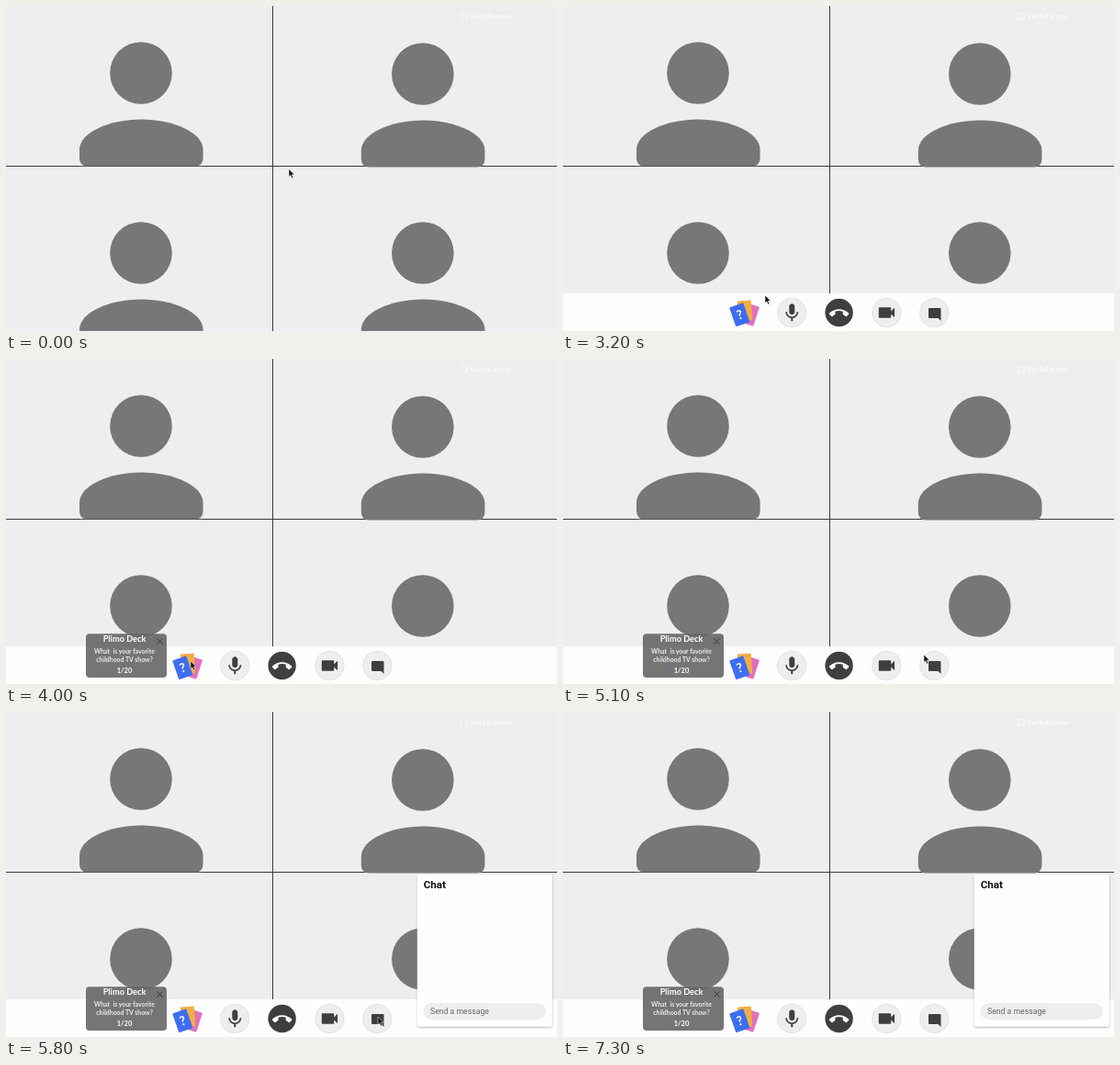
An HTML page for the animation above (7.8 s loop, 600 by 354 pixels).

```html
<!DOCTYPE html>
<html lang="en">
<head>
<meta charset="utf-8">
<title>Video call</title>
<style>
  html, body { margin: 0; width: 100%; height: 100%; overflow: hidden; background: #efedf0; }
  svg { display: block; width: 600px; height: 354px; }
  .label { font-family: Lato, sans-serif; font-weight: 700; text-anchor: middle; fill: #fff; }
  .chat { font-family: Roboto, sans-serif; }
</style>
</head>
<body>
<svg viewBox="0 0 600 354">
  <defs>
    <g id="person" fill="#787678">
      <circle cx="67" cy="33.5" r="33.8"/>
      <path d="M0 117C0 98 33 84 67.300 84S134.600 98 134.600 117V126Q134.600 135 126 135H8.600Q0 135 0 126Z"/>
    </g>
    <filter id="shadow" x="-10%" y="-10%" width="120%" height="120%">
      <feDropShadow dx="0" dy="1" stdDeviation="1.200" flood-opacity=".35"/>
    </filter>
  </defs>

  <rect width="600" height="354" fill="#efedf0"/>
  <path d="M290.500 0V354M0 174.500H600" stroke="#3a383a"/>
  <use href="#person" x="80" y="39.500"/>
  <use href="#person" x="386.800" y="40.500"/>
  <use href="#person" x="80" y="235.500"/>
  <use href="#person" x="386.800" y="235.500"/>
  <path d="M80 174.500H214" stroke="#555355"/>

  <g opacity=".75">
    <rect x="495.500" y="8" width="6.500" height="6.500" rx="1" fill="none" stroke="#fff" stroke-width=".9"/>
    <text class="label" x="528" y="13.800" font-size="6.700">Exit full screen</text>
  </g>

  <g id="bar">
    <rect y="313" width="600" height="41" fill="#fffeff"/>
    <rect x="-7.500" y="-11" width="15" height="22" rx="1" fill="#e070bd" transform="translate(203.500 336) rotate(18)"/>
    <rect x="-7.500" y="-11" width="15" height="22" rx="1" fill="#f3ae42" transform="translate(198 332) rotate(-4)"/>
    <g transform="translate(192.300 336.300) rotate(-19)">
      <rect x="-8" y="-11" width="16" height="22" rx="1" fill="#3d6df0"/>
      <text class="label" y="5" font-size="14">?</text>
    </g>
    <g fill="#efedf0" stroke="#dfdde0" stroke-width=".8">
      <circle cx="249.200" cy="334" r="15.800"/>
      <circle cx="352.400" cy="334" r="15.800"/>
      <circle cx="404.300" cy="334" r="15.800"/>
    </g>
    <circle cx="300.600" cy="334" r="15.200" fill="#403e41"/>
    <g fill="#403e41">
      <path transform="translate(237.300 322.300)" d="M12 14c1.660 0 3-1.340 3-3V5c0-1.660-1.340-3-3-3S9 3.340 9 5v6c0 1.660 1.340 3 3 3zm5.300-3c0 3-2.540 5.100-5.300 5.100S6.700 14 6.700 11H5c0 3.410 2.720 6.230 6 6.720V21h2v-3.280c3.280-.48 6-3.300 6-6.720z"/>
      <path transform="translate(340.900 322.500) scale(.96)" d="M17 10.500V7c0-.55-.45-1-1-1H4c-.55 0-1 .45-1 1v10c0 .55.450 1 1 1h12c.55 0 1-.45 1-1v-3.500l4 4v-11z"/>
      <path d="M399 329H410.500Q411.500 329 411.500 330V343L408.500 340H399Q398 340 398 339V330Q398 329 399 329Z"/>
    </g>
    <path fill="#fff" transform="translate(289.800 324) scale(.9)" d="M12 9c-1.600 0-3.150.250-4.600.720v3.100c0 .39-.23.740-.56.900-1 .49-1.900 1.120-2.700 1.850-.4.370-1 .37-1.400 0L.29 13.080c-.39-.38-.39-1.030 0-1.410C3.340 8.780 7.460 7 12 7s8.660 1.780 11.710 4.670c.39.380.390 1.030 0 1.410l-2.480 2.490c-.4.370-1 .37-1.400 0-.8-.73-1.700-1.360-2.670-1.850-.33-.16-.56-.5-.56-.9v-3.100C15.150 9.250 13.600 9 12 9z"/>
  </g>

  <g id="card">
    <rect x="87" y="299.200" width="88" height="47.800" rx="4" fill="#686668" opacity=".9"/>
    <text class="label" x="129" y="308" font-size="9.200">Plimo Deck</text>
    <g opacity=".85">
      <text class="label" x="129" y="321" font-size="6.900">What&nbsp; is your favorite</text>
      <text class="label" x="129" y="330" font-size="6.900">childhood TV show?</text>
    </g>
    <text class="label" x="129" y="341.800" font-size="7.500">1/20</text>
    <path d="M117 336.500L114.500 339L117 341.500M141.500 336.500L144 339L141.500 341.500" fill="none" stroke="#58769f"/>
    <path d="M164.500 304.500L170.500 310.500M170.500 304.500L164.500 310.500" stroke="#353335"/>
  </g>

  <g id="chat" class="chat">
    <rect x="447.800" y="177" width="147" height="165.500" rx="2" fill="#fffeff" filter="url(#shadow)"/>
    <text x="454.700" y="192.200" font-size="11.600" font-weight="700" fill="#111">Chat</text>
    <rect x="454.500" y="317" width="133.500" height="18" rx="9" fill="#efedf0"/>
    <text x="462" y="329.300" font-size="8.700" fill="#686668">Send a message</text>
  </g>

  <path id="cursor" d="M0 0V8.500L1.900 6.800L3.300 10L4.800 9.400L3.400 6.200H6Z" fill="#111" stroke="#fff" stroke-width=".5"/>
</svg>
<script>
const LOOP = 7800, STEP = 100;
const $ = id => document.getElementById(id);
const start = performance.now();

// Pointer waypoints: time, x, y
const path = [
  [2700, 308, 177.5], [3000, 257, 272], [3200, 220, 315], [3400, 197, 336],
  [3500, 202, 334], [3700, 201, 329], [4300, 201, 329], [4400, 213, 313],
  [4500, 255, 286], [4600, 312, 277], [4700, 357, 288], [4800, 378, 304],
  [4900, 378, 304], [5100, 393, 322], [5300, 402, 331], [5700, 405, 332],
  [6900, 405, 332], [7000, 399, 285], [7100, 388, 160], [7200, 374, 13]
];

function pointAt(t) {
  const i = path.findIndex(p => p[0] >= t);
  if (i < 0) return path[path.length - 1].slice(1);
  if (i === 0) return path[0].slice(1);
  const [t0, x0, y0] = path[i - 1], [t1, x1, y1] = path[i];
  const k = (t - t0) / (t1 - t0);
  return [x0 + (x1 - x0) * k, y0 + (y1 - y0) * k];
}

function show(id, on) {
  $(id).setAttribute("visibility", on ? "visible" : "hidden");
}

function draw() {
  const now = (performance.now() - start) % LOOP;
  const t = Math.floor(now / STEP) * STEP;
  show("bar", t >= 2000);
  show("card", t >= 4000);
  show("chat", t >= 5800);
  show("cursor", t < 7300);
  $("cursor").setAttribute("transform", `translate(${pointAt(t)})`);
  requestAnimationFrame(draw);
}
draw();
</script>
</body>
</html>
```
◇ ◇ ◇ ◇ ◇ ◇ ◇
Show every line from the entries above in which the word "href" appears.

  <use href="#person" x="80" y="39.500"/>
  <use href="#person" x="386.800" y="40.500"/>
  <use href="#person" x="80" y="235.500"/>
  <use href="#person" x="386.800" y="235.500"/>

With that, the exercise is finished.